UNHCR -United Nations High Commissioner for Refugees
CSO -Civil society organization
DDR - Disarming, demobilization and reintegration
GDP -Gross domestic product
This paper investigates the emergence of a military approach as a means to solving protracted civil conflicts in the particular cases of Sri Lanka and Colombia. The article attempts a comparative study of the military alternatives emerging as an end to civil war in both countries. The approach adopted is to study the emergence of these military options within the context of each country’s history and to assess whether the call for war was merely a consequence of the war on terror, or driven by internal elements. The paper explores the epistemological groundings and pitfalls of the all-out war theory informing this approach, before reassessing the significance and validity of the theory in relation to Sri Lanka and Colombia. Finally, the liberal peace framework is used to approach an understanding of how development is being conceptualized through the practice of the all-out war theory in these two countries.
In order to do so, this document performs a comparative analysis, as well as an historical study of the evolution of both conflicts, incorporating elements of discourse analysis.

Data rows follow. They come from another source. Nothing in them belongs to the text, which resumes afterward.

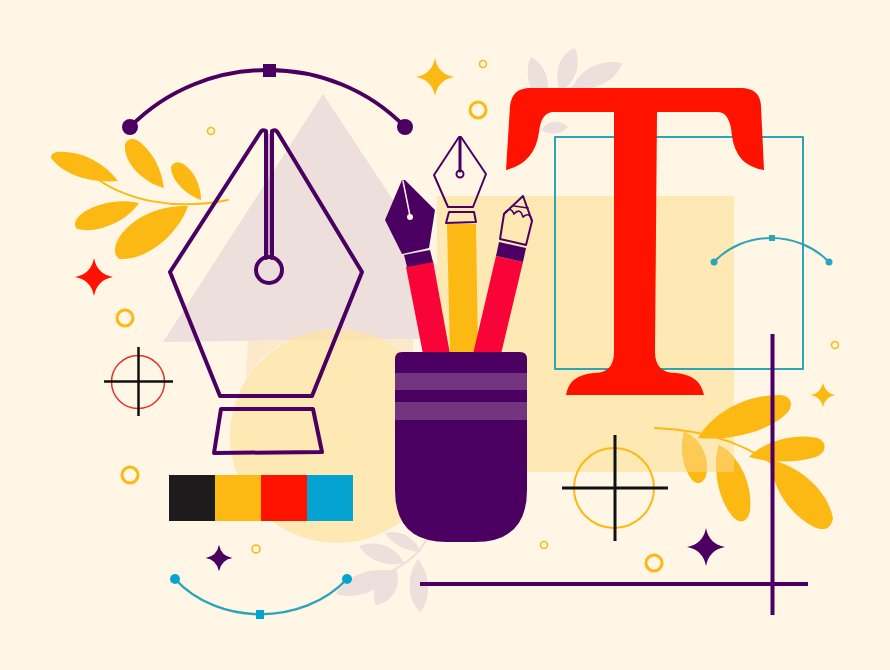
<!DOCTYPE html>
<html lang="en">
<head>
<meta charset="utf-8">
<title>Graphic design tools</title>
<style>
:root{--cream:#fff6e6;--sand:#fee8b3;--mauve:#ecdfdc;--purple:#4b0061;--band:#733580;--yellow:#fdb913;--red:#ff1200;--crimson:#f80438;--blue:#05a3d1;--teal:#2ba5b8;--black:#1d1b1c}
html,body{margin:0;overflow:hidden;background:var(--cream)}
svg{display:block;width:890px;height:670px}
.sand{fill:var(--sand)}.mauve{fill:var(--mauve)}.purple{fill:var(--purple)}.band{fill:var(--band)}
.yellow{fill:var(--yellow)}.red{fill:var(--red)}.crimson{fill:var(--crimson)}.blue{fill:var(--blue)}.teal{fill:var(--teal)}.black{fill:var(--black)}
.line{fill:none;stroke-linejoin:round;stroke-linecap:round}
.line-purple{stroke:var(--purple)}.line-yellow{stroke:var(--yellow)}.line-red{stroke:#e0342b}.line-teal{stroke:var(--teal)}.line-black{stroke:#111;stroke-linecap:butt}.line-mauve{stroke:var(--mauve)}
</style>
</head>
<body>
<svg viewBox="0 0 890 670" role="img" aria-label="Graphic design tools: pen nib, pencil cup, letter T, curves and colour swatches">
<defs>
<path id="sparkle" d="M0-19Q3-3 19 0Q3 3 0 19Q-3 3-19 0Q-3-3 0-19Z"/>
<clipPath id="sand-square"><rect x="437" y="196" width="297" height="276"/></clipPath>
</defs>
<rect width="890" height="670" fill="var(--cream)"/>

<g id="backdrop">
<path class="mauve" d="M323 94L163 342L484 338Z"/>
<rect class="sand" x="437" y="196" width="297" height="276"/>
<circle class="sand" cx="337" cy="436" r="107"/>
<path fill="#f8deb5" d="M246 379C263 349 298 329 337 329Q381 329 413 360L413 339L248 341Z" opacity=".55"/>
</g>

<g id="pale-sprig-top" class="mauve">
<path d="M544 105C528 94 524 71 531 57C548 66 552 88 544 105Z"/>
<path d="M560 92C553 73 560 53 575 48C582 65 575 83 560 92Z"/>
<path d="M572 88C581 68 602 59 622 63C616 82 594 91 572 88Z"/>
<path d="M541 130C548 120 560 119 568 127C561 135 549 135 541 130Z"/>
<path d="M530 132C524 115 529 98 542 88C549 105 543 123 530 132Z"/>
<path class="line line-mauve" d="M528 142Q544 104 577 84" stroke-width="2"/>
</g>

<g id="pale-sprig-bottom" class="mauve">
<path d="M404 563C386 568 367 559 359 546C379 539 396 548 404 563Z"/>
<path d="M421 552C407 552 392 544 385 533C401 529 415 538 421 552Z"/>
<path d="M393 571C381 592 355 600 336 594C346 575 370 567 393 571Z"/>
<path d="M396 569C402 584 394 602 376 605C369 590 380 573 396 569Z"/>
<path d="M418 559C430 574 432 598 420 612C407 599 406 576 418 559Z"/>
<path class="line line-mauve" d="M372 579Q416 565 430 533" stroke-width="2"/>
</g>

<g id="left-sprig" class="yellow">
<path d="M118 181C97 183 66 178 51 158C51 152 57 151 65 152C88 153 108 167 118 181Z"/>
<path d="M164 188C147 184 123 165 125 144C128 137 136 138 142 144C155 155 162 172 164 188Z"/>
<path d="M201 200C187 195 171 181 171 167C174 161 180 161 186 166C196 174 201 188 201 200Z"/>
<path d="M139 203C126 222 97 234 77 229C72 223 77 217 84 212C100 202 121 199 139 203Z"/>
<path d="M188 206C178 235 146 261 119 259C112 253 115 244 120 236C136 214 164 205 188 206Z"/>
<path class="line line-yellow" d="M96 178C126 200 174 211 228 200" stroke-width="2"/>
</g>

<g id="right-sprig">
<g class="yellow">
<path d="M698 438C713 412 748 394 781 395C792 397 793 405 788 412C770 431 732 441 698 438Z"/>
<path d="M749 457C766 440 796 433 818 438C828 443 826 453 816 457C796 463 769 463 749 457Z"/>
<path d="M770 460C800 465 828 492 833 518C831 530 823 531 814 527C790 515 772 488 770 460Z"/>
<path id="lower-leaf" d="M719 445C738 455 753 482 750 511C748 522 740 524 734 518C718 501 712 468 719 445Z"/>
<path id="small-leaf" d="M684 432C700 438 710 457 706 476C703 484 697 485 692 480C683 469 680 448 684 432Z"/>
</g>
<g clip-path="url(#sand-square)" fill="#fdcb55">
<use href="#lower-leaf"/><use href="#small-leaf"/>
</g>
<path class="line line-yellow" d="M655 428C708 430 752 443 806 488" stroke-width="2"/>
</g>

<g id="large-curve">
<path class="line line-purple" d="M130 127C205 51 331 51 405 127" stroke-width="4"/>
<rect class="purple" x="263" y="64" width="13" height="13"/>
<circle class="purple" cx="130" cy="127" r="8"/><circle class="purple" cx="405" cy="127" r="8"/>
</g>

<g id="large-nib" class="line line-purple" stroke-width="4">
<path d="M266 258V131Q262 129 260 133L170 272L220 396H312L362 272L278 133Q276 129 272 131V258"/>
<path d="M269 134V256" stroke-width="1" opacity=".5"/>
<circle cx="269" cy="270" r="13"/>
<path d="M221 409H313L322 452L214 453Z"/>
</g>

<g id="swatches">
<rect class="black" x="169" y="475" width="46" height="46"/>
<rect class="yellow" x="215" y="475" width="46" height="46"/>
<rect class="red" x="261" y="475" width="46" height="46"/>
<rect class="blue" x="307" y="475" width="46" height="46"/>
</g>

<g id="lower-curve">
<path class="line line-teal" d="M175 579C218 626 303 626 347 579" stroke-width="2.5"/>
<rect class="blue" x="256" y="610" width="8" height="9"/>
<circle class="blue" cx="175" cy="579" r="5"/><circle class="blue" cx="347" cy="579" r="5"/>
</g>

<g id="pencil-cup">
<g id="dark-pen">
<path class="crimson" d="M406 267L433 261L450 354H423Z"/>
<path class="purple" d="M404 255L430 250L433 262L407 267Z"/>
<path class="purple" d="M402 180L385 220L402 254L429 248L435 210L405 180Z"/>
<path class="line" d="M403 181L410 216" stroke="var(--cream)" stroke-width="1.5"/>
<circle cx="410" cy="217" r="3" fill="var(--cream)"/>
</g>
<g id="outline-pen">
<path class="yellow" d="M447 224H476L478 354H450Z"/>
<path class="line line-purple" d="M459 137L434 175L448 207H473L486 174L461 137Z" fill="var(--cream)" stroke-width="2"/>
<path class="line line-purple" d="M460 138V171" stroke-width="3"/>
<circle class="line line-purple" cx="460" cy="174" r="3.5" stroke-width="2"/>
<path class="line line-purple" d="M449 212H474L476 222L446 223Z" stroke-width="2"/>
</g>
<g id="pencil">
<path class="crimson" d="M496 256L523 262L501 354H473Z"/>
<path class="purple" d="M499 242L526 248L523 262L496 256Z"/>
<path class="line line-purple" d="M523 196L504 214L500 239L526 245L532 221Z" stroke-width="2"/>
<path class="line line-purple" d="M504 214Q510 205 514 214Q520 207 523 217Q530 211 532 221M514 206L528 208" stroke-width="1.7"/>
</g>
<path class="purple" d="M402 352H520Q527 352 527 359V490Q527 542 475 542H447Q395 542 395 490V359Q395 352 402 352Z"/>
<rect class="band" x="395" y="373" width="132" height="17"/>
<rect class="band" x="395" y="402" width="132" height="18"/>
</g>

<g id="type-frame">
<rect class="line line-teal" x="555" y="137" width="248" height="232" stroke-width="2"/>
</g>
<path id="letter-t" class="red" d="M530 88H741Q760 88 761 106L764 170Q736 166 732 136Q730 112 718 112H657L655 352Q655 373 676 373Q700 375 704 395H566Q569 375 594 373Q614 373 614 352V112H554Q541 112 539 132Q535 163 506 170L510 106Q512 88 530 88Z"/>

<g id="small-curve">
<path class="line line-teal" d="M714 262C744 230 798 230 829 262" stroke-width="2"/>
<rect class="teal" x="769" y="235" width="6" height="6"/>
<circle class="teal" cx="714" cy="262" r="3.5"/><circle class="teal" cx="829" cy="262" r="3.5"/>
</g>

<g id="registration-marks">
<circle class="line line-red" cx="138" cy="382" r="26.5" stroke-width="1.5"/>
<path class="line line-black" d="M138.500 347V416M104 381.500H173" stroke-width="2.5"/>
<circle class="line line-yellow" cx="614" cy="488" r="40" stroke-width="2"/>
<path class="line line-black" d="M615 435V541M562 488H668" stroke-width="3"/>
</g>

<path id="guides" class="line line-purple" d="M772.500 334V615M420 584H808" stroke-width="4" style="stroke-linecap:butt"/>

<g id="sparkles">
<use href="#sparkle" class="yellow" transform="translate(435 77)"/>
<use href="#sparkle" class="red" transform="translate(94 277)"/>
<use href="#sparkle" class="purple" transform="translate(706 547)"/>
<use href="#sparkle" class="purple" transform="translate(219 558) scale(.7)"/>
<use href="#sparkle" class="yellow" transform="translate(823 395) scale(.65)"/>
</g>

<g id="rings" class="line line-yellow" stroke-width="3">
<circle cx="478" cy="110" r="8"/><circle cx="125" cy="318" r="8"/><circle cx="130" cy="475" r="8"/><circle cx="654" cy="563" r="8"/>
<g stroke-width="1.6">
<circle cx="483" cy="64" r="3.500"/><circle cx="211" cy="131" r="3.500"/><circle cx="256" cy="549" r="4"/><circle cx="544" cy="545" r="3.500"/><circle cx="835" cy="345" r="3.500"/>
</g>
</g>
</svg>
</body>
</html>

The document also explores the notion of ‘‘Tillian’’ wars from an agent based perspective, not only to establish the logic and validity of these approaches, but also as a means to understanding possible solutions to protracted and intractable wars.

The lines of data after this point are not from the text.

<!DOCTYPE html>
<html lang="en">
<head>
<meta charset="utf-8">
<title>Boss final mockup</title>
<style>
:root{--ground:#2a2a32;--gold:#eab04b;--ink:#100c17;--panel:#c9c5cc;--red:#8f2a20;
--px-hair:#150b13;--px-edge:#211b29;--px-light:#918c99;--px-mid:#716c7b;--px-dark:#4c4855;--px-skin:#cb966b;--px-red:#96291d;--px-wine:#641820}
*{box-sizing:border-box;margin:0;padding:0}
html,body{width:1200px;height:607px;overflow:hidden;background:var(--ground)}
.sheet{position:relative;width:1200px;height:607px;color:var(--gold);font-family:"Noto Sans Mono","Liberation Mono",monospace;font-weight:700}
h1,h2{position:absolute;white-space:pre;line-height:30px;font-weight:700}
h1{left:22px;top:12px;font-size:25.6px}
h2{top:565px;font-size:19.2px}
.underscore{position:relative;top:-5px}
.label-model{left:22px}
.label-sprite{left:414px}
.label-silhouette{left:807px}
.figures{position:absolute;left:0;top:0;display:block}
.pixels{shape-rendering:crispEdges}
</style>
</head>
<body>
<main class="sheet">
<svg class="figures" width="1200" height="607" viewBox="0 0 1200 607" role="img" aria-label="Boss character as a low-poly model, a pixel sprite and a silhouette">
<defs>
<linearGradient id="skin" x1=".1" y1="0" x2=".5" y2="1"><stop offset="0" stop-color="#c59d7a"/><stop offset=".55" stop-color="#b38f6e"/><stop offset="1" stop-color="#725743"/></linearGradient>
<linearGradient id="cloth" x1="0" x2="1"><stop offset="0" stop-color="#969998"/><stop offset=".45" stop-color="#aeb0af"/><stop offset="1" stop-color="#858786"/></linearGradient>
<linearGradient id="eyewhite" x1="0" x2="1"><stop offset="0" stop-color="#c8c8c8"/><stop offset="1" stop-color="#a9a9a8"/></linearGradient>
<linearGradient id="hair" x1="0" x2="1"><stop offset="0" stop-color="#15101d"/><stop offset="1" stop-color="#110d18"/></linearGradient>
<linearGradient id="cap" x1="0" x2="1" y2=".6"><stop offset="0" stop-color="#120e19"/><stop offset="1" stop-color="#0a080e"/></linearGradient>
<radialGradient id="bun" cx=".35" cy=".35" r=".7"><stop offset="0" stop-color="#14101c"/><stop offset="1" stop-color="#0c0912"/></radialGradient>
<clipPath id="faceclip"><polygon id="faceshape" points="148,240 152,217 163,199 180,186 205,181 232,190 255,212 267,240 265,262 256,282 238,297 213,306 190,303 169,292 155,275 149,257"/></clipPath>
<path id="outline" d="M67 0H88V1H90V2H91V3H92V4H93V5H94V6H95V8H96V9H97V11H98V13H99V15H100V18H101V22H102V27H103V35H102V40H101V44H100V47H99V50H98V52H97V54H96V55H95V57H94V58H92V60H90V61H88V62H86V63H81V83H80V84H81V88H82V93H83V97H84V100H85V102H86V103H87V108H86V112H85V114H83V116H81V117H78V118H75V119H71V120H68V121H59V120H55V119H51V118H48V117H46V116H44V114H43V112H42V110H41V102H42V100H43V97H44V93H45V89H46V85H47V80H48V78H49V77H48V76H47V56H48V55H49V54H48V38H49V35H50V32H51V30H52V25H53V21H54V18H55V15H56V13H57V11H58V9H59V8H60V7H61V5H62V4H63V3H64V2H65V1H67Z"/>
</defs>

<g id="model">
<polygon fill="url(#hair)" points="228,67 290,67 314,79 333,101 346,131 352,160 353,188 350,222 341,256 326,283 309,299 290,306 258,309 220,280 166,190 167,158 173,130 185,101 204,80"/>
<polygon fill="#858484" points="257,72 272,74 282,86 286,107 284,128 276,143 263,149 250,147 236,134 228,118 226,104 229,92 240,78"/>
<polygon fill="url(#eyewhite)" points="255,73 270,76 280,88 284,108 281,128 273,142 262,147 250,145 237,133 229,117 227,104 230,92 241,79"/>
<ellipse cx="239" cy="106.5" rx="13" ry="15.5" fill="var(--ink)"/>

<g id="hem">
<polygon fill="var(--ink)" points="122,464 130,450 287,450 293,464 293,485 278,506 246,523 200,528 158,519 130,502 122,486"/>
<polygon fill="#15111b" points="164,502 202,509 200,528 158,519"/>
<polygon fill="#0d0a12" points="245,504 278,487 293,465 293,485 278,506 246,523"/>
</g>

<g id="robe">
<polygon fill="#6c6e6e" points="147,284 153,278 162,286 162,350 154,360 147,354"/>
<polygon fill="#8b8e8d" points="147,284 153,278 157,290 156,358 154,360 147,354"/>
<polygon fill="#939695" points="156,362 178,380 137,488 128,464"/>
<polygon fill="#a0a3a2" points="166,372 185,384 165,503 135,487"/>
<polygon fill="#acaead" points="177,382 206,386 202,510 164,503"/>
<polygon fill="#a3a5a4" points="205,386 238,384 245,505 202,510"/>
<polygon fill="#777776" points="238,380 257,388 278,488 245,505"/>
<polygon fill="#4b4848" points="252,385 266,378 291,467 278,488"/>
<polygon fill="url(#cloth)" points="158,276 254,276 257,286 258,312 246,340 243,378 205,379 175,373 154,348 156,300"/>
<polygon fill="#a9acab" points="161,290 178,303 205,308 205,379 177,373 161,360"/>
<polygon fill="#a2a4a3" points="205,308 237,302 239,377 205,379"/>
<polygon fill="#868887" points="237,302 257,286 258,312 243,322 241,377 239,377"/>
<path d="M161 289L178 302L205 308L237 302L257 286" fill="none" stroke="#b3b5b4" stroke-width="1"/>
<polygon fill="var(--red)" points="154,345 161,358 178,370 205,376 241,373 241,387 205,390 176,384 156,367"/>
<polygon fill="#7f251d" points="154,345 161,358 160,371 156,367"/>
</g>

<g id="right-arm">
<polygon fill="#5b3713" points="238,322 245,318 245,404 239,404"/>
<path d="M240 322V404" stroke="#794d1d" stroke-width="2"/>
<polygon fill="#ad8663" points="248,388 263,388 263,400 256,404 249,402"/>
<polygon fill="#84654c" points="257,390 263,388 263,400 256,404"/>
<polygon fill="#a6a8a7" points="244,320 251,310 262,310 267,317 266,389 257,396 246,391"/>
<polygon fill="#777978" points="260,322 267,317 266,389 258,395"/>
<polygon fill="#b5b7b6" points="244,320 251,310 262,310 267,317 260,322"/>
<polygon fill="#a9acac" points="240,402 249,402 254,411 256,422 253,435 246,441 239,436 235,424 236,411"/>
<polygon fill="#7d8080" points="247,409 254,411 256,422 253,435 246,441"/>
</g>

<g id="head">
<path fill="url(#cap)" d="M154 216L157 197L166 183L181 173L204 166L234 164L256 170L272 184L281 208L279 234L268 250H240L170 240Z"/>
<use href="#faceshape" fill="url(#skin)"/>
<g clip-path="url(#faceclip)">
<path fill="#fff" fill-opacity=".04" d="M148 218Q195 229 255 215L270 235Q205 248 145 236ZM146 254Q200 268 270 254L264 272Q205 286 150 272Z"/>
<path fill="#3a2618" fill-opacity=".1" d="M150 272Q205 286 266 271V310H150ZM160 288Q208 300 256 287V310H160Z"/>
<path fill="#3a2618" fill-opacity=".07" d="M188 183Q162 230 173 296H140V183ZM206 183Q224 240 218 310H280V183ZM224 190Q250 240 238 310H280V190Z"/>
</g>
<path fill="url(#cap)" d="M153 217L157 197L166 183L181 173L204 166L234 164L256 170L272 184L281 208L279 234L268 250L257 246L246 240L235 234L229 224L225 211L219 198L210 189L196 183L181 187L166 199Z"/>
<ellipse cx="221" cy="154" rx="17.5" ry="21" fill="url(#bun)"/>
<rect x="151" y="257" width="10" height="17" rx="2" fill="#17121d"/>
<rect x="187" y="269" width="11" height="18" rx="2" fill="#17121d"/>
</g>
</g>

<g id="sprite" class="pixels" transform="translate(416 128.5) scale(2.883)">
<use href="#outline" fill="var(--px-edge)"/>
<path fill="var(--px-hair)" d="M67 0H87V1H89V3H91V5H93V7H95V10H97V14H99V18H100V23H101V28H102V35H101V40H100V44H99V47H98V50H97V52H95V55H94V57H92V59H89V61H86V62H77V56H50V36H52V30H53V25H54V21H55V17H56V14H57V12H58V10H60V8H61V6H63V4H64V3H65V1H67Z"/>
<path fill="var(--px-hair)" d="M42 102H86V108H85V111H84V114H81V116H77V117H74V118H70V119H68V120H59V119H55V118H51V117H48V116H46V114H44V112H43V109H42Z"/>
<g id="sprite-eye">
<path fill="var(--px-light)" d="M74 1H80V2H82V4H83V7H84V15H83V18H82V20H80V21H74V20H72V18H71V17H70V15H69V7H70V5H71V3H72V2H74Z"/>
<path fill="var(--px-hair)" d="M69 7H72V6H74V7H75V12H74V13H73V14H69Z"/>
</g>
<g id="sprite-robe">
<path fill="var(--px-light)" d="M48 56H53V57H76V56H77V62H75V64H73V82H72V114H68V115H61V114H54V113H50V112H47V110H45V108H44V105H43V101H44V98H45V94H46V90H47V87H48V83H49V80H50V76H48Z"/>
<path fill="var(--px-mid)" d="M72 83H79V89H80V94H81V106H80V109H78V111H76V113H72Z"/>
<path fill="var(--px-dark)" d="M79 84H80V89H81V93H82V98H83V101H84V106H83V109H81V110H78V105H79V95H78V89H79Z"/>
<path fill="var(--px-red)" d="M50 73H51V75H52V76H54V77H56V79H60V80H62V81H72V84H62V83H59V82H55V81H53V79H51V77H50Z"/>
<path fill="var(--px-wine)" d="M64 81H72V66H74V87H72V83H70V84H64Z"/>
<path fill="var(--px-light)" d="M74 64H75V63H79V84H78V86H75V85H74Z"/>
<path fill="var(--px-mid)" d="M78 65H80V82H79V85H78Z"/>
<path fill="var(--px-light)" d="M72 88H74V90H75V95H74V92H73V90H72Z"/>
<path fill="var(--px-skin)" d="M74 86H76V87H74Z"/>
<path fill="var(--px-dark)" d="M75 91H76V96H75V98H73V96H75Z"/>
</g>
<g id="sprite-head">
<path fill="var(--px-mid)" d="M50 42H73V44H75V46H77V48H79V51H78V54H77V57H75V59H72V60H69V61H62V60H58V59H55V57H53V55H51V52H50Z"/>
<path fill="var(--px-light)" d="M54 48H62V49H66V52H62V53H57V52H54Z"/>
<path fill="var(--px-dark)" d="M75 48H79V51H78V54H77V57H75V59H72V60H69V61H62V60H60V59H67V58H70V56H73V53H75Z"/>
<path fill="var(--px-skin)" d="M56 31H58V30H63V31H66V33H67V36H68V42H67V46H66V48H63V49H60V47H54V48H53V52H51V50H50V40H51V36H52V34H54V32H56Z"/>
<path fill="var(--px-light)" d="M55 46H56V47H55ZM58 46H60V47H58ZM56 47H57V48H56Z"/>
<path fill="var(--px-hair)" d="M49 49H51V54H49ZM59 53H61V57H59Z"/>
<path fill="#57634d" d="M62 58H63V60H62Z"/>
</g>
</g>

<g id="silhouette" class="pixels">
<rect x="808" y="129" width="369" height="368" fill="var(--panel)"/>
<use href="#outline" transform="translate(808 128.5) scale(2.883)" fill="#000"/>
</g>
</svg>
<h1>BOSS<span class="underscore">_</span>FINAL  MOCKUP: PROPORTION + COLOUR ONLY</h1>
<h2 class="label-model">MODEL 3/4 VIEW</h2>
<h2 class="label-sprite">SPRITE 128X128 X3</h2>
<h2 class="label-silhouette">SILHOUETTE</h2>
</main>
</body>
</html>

Civil war, conflict resolution, peace settlement, military victory, agent based theories, Colombia, Sri Lanka, protracted conflicts.